Representatives from the Southeast Asian bloc’s 10 member states discussed the idea of a common certificate during the two-day ASEAN Economic Ministers meeting that ended Wednesday.
Azmin Ali, Malaysia’s minister of international trade and industry told reporters that the 10 nations “shared their national efforts on the vaccination program” and agreed on the need to “speed up” the distribution of vaccines throughout the region.
“The economic ministers also deliberated on the possibility of introducing a common digital vaccine certificate, especially to speed up the opening up of sectors most hard hit, such as the tourism industry,” he added.
The proposed ASEAN vaccine certificate comes as the European Union is set to finalize plans for a digital green pass that proves a traveler has been vaccinated against the coronavirus. Ali said there was no timeline for the introduction of the vaccine certificate, but expressed hopes that “it can be finalized in the near future.”
Tourism is a vital industry for many Southeast Asian nations. In 2019, the region attracted 133.1 million international tourist arrivals, and in Thailand, the sector made up close to a fifth of the country’s GDP. But the region’s tourist industry was gutted by the travel bans imposed due to COVID-19, impacting the economic livelihoods of hundreds of thousands out of work.
Ali said that there was no specific timeline for the introduction of the ASEAN vaccine certificate, but it would be a logical first step in reviving the growing intraregional tourist market.
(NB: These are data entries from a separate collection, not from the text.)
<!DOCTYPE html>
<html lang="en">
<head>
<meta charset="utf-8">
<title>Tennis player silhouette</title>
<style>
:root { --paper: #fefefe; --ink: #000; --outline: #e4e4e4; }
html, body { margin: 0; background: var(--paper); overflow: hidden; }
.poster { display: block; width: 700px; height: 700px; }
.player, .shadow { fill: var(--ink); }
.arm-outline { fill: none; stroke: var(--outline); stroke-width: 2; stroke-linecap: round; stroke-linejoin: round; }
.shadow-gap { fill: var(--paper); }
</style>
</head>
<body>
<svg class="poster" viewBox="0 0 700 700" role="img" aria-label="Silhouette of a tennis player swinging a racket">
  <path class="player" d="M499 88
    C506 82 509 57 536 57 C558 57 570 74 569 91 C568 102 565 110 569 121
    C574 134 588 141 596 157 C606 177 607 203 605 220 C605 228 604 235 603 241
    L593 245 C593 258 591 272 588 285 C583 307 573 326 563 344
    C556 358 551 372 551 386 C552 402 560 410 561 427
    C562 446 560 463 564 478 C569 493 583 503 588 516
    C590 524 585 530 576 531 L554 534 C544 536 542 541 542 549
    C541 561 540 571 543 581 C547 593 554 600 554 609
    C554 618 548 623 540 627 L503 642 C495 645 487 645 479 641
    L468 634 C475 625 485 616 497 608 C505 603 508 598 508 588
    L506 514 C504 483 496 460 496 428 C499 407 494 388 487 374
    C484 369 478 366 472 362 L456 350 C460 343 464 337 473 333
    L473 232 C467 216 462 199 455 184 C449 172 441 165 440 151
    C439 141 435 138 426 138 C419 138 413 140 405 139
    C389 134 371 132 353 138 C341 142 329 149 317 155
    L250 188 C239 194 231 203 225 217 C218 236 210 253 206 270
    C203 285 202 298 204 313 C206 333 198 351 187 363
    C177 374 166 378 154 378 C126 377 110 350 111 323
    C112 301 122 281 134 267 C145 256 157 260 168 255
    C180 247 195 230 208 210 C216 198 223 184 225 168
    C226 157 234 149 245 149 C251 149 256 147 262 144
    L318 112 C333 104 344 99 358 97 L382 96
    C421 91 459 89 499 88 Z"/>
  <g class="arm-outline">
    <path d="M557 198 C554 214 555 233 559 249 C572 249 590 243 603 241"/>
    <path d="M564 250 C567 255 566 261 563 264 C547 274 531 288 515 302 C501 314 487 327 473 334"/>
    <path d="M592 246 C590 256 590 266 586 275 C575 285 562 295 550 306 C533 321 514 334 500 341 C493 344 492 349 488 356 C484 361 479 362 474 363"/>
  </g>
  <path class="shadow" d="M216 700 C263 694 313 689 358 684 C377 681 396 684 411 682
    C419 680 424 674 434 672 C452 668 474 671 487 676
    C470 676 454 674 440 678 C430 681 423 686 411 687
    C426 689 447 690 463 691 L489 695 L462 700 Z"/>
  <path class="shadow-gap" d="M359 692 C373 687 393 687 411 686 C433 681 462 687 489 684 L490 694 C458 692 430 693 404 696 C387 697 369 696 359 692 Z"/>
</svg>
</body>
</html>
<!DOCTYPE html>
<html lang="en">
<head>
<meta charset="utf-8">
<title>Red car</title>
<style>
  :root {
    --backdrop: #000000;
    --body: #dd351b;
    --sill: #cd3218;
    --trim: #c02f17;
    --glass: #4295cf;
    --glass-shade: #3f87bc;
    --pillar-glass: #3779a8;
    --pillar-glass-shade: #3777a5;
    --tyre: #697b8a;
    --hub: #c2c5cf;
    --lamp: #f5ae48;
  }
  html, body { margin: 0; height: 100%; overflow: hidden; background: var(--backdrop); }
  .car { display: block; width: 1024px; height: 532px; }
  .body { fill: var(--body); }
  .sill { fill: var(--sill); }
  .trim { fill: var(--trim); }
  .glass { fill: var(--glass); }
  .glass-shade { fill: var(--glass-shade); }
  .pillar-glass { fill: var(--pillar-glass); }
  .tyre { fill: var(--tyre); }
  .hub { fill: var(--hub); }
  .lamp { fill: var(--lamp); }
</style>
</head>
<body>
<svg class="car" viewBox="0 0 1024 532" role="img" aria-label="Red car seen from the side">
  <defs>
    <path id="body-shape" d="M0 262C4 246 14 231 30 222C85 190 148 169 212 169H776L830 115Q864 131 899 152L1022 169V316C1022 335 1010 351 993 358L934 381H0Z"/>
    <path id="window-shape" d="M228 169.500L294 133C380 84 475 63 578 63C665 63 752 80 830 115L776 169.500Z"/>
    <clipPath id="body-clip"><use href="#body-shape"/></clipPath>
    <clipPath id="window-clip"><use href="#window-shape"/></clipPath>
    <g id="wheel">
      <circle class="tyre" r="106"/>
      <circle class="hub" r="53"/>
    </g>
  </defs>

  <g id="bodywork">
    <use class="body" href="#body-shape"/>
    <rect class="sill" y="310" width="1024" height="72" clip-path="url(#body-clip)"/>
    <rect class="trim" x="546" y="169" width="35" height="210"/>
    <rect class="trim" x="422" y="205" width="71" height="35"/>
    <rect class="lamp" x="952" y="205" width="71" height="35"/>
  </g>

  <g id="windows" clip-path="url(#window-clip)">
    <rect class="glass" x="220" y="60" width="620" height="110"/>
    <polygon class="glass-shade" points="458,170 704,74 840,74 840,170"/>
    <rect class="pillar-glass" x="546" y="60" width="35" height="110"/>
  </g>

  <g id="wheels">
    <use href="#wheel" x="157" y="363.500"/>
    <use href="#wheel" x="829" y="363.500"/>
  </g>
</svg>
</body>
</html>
According to the ASEAN Secretariat, the region saw more than 50 million intra-regional visitor arrivals in 2019, which made up 36 percent of the region’s total.
It also makes sense given the fact that the COVID-19 vaccine rollouts in some Southeast Asian countries are likely to be protracted. All 10 ASEAN states have now commenced their vaccination campaigns, starting with senior government officials, health care workers, and seniors.
In January 2021, the Economic Intelligence Unit published a report stating that while nations like Singapore and Vietnam will complete their vaccination programs in the next year or so, it could take much longer in other nations.
In particular, Myanmar, Laos, Cambodia, the Philippines, and Indonesia – which together make up the bulk of Southeast Asia’s population – are all expected to take at least two years to reach widespread vaccination rates, and possibly longer.
The creation of a regional vaccine certificate is thus an indispensable step in getting tourism back and running in the meantime, and beginning the long process of pulling the region out of its COVID-19-induced slump.